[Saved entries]
════════════════════

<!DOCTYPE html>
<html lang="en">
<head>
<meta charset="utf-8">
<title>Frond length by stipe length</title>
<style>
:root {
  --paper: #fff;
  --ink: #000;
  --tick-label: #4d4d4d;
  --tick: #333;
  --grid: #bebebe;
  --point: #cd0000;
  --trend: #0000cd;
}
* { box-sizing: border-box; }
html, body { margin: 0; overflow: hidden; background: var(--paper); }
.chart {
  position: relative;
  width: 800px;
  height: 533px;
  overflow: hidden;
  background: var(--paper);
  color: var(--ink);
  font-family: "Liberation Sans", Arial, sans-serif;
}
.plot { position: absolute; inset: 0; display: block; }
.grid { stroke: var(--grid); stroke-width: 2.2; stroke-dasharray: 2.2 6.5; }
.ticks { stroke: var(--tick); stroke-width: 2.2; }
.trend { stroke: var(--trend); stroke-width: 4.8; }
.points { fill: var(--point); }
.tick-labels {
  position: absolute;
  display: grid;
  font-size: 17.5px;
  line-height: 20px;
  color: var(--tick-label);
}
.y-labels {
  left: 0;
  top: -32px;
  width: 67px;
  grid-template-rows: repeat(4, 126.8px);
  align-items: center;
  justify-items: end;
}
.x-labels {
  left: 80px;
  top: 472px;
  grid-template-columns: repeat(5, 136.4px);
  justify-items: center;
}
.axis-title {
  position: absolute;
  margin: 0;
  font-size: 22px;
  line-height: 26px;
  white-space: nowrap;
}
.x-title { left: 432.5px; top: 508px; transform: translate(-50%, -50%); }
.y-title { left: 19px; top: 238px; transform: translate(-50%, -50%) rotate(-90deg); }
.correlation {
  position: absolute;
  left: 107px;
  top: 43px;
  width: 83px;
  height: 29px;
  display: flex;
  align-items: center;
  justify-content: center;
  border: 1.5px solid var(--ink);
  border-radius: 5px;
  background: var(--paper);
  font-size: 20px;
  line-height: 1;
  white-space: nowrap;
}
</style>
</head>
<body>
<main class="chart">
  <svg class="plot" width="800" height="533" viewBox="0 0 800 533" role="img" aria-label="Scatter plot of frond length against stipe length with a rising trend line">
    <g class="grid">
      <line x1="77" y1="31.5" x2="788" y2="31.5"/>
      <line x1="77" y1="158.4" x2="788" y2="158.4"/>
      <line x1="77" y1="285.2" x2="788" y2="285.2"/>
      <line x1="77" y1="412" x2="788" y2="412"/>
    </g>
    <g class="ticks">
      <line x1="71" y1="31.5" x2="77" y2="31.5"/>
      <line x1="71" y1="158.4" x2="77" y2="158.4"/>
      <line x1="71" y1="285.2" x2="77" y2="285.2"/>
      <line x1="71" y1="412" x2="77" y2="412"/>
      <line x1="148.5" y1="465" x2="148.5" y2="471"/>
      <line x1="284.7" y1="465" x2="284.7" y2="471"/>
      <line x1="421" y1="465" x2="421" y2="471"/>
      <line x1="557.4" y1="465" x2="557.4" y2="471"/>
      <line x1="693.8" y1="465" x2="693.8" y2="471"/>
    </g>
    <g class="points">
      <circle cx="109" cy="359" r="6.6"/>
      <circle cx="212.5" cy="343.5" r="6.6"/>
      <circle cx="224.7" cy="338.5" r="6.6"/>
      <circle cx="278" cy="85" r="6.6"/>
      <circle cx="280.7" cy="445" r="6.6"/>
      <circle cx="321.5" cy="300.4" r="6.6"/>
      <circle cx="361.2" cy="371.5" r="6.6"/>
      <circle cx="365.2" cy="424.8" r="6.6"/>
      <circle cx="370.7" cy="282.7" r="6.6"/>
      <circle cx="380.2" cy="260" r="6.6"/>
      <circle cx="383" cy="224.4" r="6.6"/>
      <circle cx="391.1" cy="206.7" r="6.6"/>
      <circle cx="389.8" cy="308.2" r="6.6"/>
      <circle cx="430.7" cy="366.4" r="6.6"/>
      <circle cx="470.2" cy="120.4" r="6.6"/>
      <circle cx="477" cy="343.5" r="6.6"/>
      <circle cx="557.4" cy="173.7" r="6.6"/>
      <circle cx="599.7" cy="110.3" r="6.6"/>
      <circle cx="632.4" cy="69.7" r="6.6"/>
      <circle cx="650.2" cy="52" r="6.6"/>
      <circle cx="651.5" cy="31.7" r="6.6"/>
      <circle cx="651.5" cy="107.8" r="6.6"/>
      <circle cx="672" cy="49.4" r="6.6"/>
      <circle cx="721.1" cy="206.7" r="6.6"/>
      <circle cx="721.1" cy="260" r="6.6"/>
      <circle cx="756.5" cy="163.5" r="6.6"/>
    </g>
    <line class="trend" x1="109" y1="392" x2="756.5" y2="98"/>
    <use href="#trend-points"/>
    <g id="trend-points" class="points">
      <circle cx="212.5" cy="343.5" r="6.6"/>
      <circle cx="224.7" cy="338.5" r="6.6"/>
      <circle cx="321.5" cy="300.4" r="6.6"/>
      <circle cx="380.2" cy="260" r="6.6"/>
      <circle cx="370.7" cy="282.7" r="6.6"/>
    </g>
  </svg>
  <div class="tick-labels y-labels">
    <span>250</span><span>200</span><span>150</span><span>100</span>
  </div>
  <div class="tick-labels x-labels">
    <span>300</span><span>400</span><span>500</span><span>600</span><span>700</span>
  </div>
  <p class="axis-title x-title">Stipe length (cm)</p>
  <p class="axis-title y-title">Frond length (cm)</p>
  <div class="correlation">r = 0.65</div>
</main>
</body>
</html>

════════════════════

Aim of the exercise: Every entry should be output exactly as written, please.

Expected output:
<!DOCTYPE html>
<html lang="en">
<head>
<meta charset="utf-8">
<title>Frond length by stipe length</title>
<style>
:root {
  --paper: #fff;
  --ink: #000;
  --tick-label: #4d4d4d;
  --tick: #333;
  --grid: #bebebe;
  --point: #cd0000;
  --trend: #0000cd;
}
* { box-sizing: border-box; }
html, body { margin: 0; overflow: hidden; background: var(--paper); }
.chart {
  position: relative;
  width: 800px;
  height: 533px;
  overflow: hidden;
  background: var(--paper);
  color: var(--ink);
  font-family: "Liberation Sans", Arial, sans-serif;
}
.plot { position: absolute; inset: 0; display: block; }
.grid { stroke: var(--grid); stroke-width: 2.2; stroke-dasharray: 2.2 6.5; }
.ticks { stroke: var(--tick); stroke-width: 2.2; }
.trend { stroke: var(--trend); stroke-width: 4.8; }
.points { fill: var(--point); }
.tick-labels {
  position: absolute;
  display: grid;
  font-size: 17.5px;
  line-height: 20px;
  color: var(--tick-label);
}
.y-labels {
  left: 0;
  top: -32px;
  width: 67px;
  grid-template-rows: repeat(4, 126.8px);
  align-items: center;
  justify-items: end;
}
.x-labels {
  left: 80px;
  top: 472px;
  grid-template-columns: repeat(5, 136.4px);
  justify-items: center;
}
.axis-title {
  position: absolute;
  margin: 0;
  font-size: 22px;
  line-height: 26px;
  white-space: nowrap;
}
.x-title { left: 432.5px; top: 508px; transform: translate(-50%, -50%); }
.y-title { left: 19px; top: 238px; transform: translate(-50%, -50%) rotate(-90deg); }
.correlation {
  position: absolute;
  left: 107px;
  top: 43px;
  width: 83px;
  height: 29px;
  display: flex;
  align-items: center;
  justify-content: center;
  border: 1.5px solid var(--ink);
  border-radius: 5px;
  background: var(--paper);
  font-size: 20px;
  line-height: 1;
  white-space: nowrap;
}
</style>
</head>
<body>
<main class="chart">
  <svg class="plot" width="800" height="533" viewBox="0 0 800 533" role="img" aria-label="Scatter plot of frond length against stipe length with a rising trend line">
    <g class="grid">
      <line x1="77" y1="31.5" x2="788" y2="31.5"/>
      <line x1="77" y1="158.4" x2="788" y2="158.4"/>
      <line x1="77" y1="285.2" x2="788" y2="285.2"/>
      <line x1="77" y1="412" x2="788" y2="412"/>
    </g>
    <g class="ticks">
      <line x1="71" y1="31.5" x2="77" y2="31.5"/>
      <line x1="71" y1="158.4" x2="77" y2="158.4"/>
      <line x1="71" y1="285.2" x2="77" y2="285.2"/>
      <line x1="71" y1="412" x2="77" y2="412"/>
      <line x1="148.5" y1="465" x2="148.5" y2="471"/>
      <line x1="284.7" y1="465" x2="284.7" y2="471"/>
      <line x1="421" y1="465" x2="421" y2="471"/>
      <line x1="557.4" y1="465" x2="557.4" y2="471"/>
      <line x1="693.8" y1="465" x2="693.8" y2="471"/>
    </g>
    <g class="points">
      <circle cx="109" cy="359" r="6.6"/>
      <circle cx="212.5" cy="343.5" r="6.6"/>
      <circle cx="224.7" cy="338.5" r="6.6"/>
      <circle cx="278" cy="85" r="6.6"/>
      <circle cx="280.7" cy="445" r="6.6"/>
      <circle cx="321.5" cy="300.4" r="6.6"/>
      <circle cx="361.2" cy="371.5" r="6.6"/>
      <circle cx="365.2" cy="424.8" r="6.6"/>
      <circle cx="370.7" cy="282.7" r="6.6"/>
      <circle cx="380.2" cy="260" r="6.6"/>
      <circle cx="383" cy="224.4" r="6.6"/>
      <circle cx="391.1" cy="206.7" r="6.6"/>
      <circle cx="389.8" cy="308.2" r="6.6"/>
      <circle cx="430.7" cy="366.4" r="6.6"/>
      <circle cx="470.2" cy="120.4" r="6.6"/>
      <circle cx="477" cy="343.5" r="6.6"/>
      <circle cx="557.4" cy="173.7" r="6.6"/>
      <circle cx="599.7" cy="110.3" r="6.6"/>
      <circle cx="632.4" cy="69.7" r="6.6"/>
      <circle cx="650.2" cy="52" r="6.6"/>
      <circle cx="651.5" cy="31.7" r="6.6"/>
      <circle cx="651.5" cy="107.8" r="6.6"/>
      <circle cx="672" cy="49.4" r="6.6"/>
      <circle cx="721.1" cy="206.7" r="6.6"/>
      <circle cx="721.1" cy="260" r="6.6"/>
      <circle cx="756.5" cy="163.5" r="6.6"/>
    </g>
    <line class="trend" x1="109" y1="392" x2="756.5" y2="98"/>
    <use href="#trend-points"/>
    <g id="trend-points" class="points">
      <circle cx="212.5" cy="343.5" r="6.6"/>
      <circle cx="224.7" cy="338.5" r="6.6"/>
      <circle cx="321.5" cy="300.4" r="6.6"/>
      <circle cx="380.2" cy="260" r="6.6"/>
      <circle cx="370.7" cy="282.7" r="6.6"/>
    </g>
  </svg>
  <div class="tick-labels y-labels">
    <span>250</span><span>200</span><span>150</span><span>100</span>
  </div>
  <div class="tick-labels x-labels">
    <span>300</span><span>400</span><span>500</span><span>600</span><span>700</span>
  </div>
  <p class="axis-title x-title">Stipe length (cm)</p>
  <p class="axis-title y-title">Frond length (cm)</p>
  <div class="correlation">r = 0.65</div>
</main>
</body>
</html>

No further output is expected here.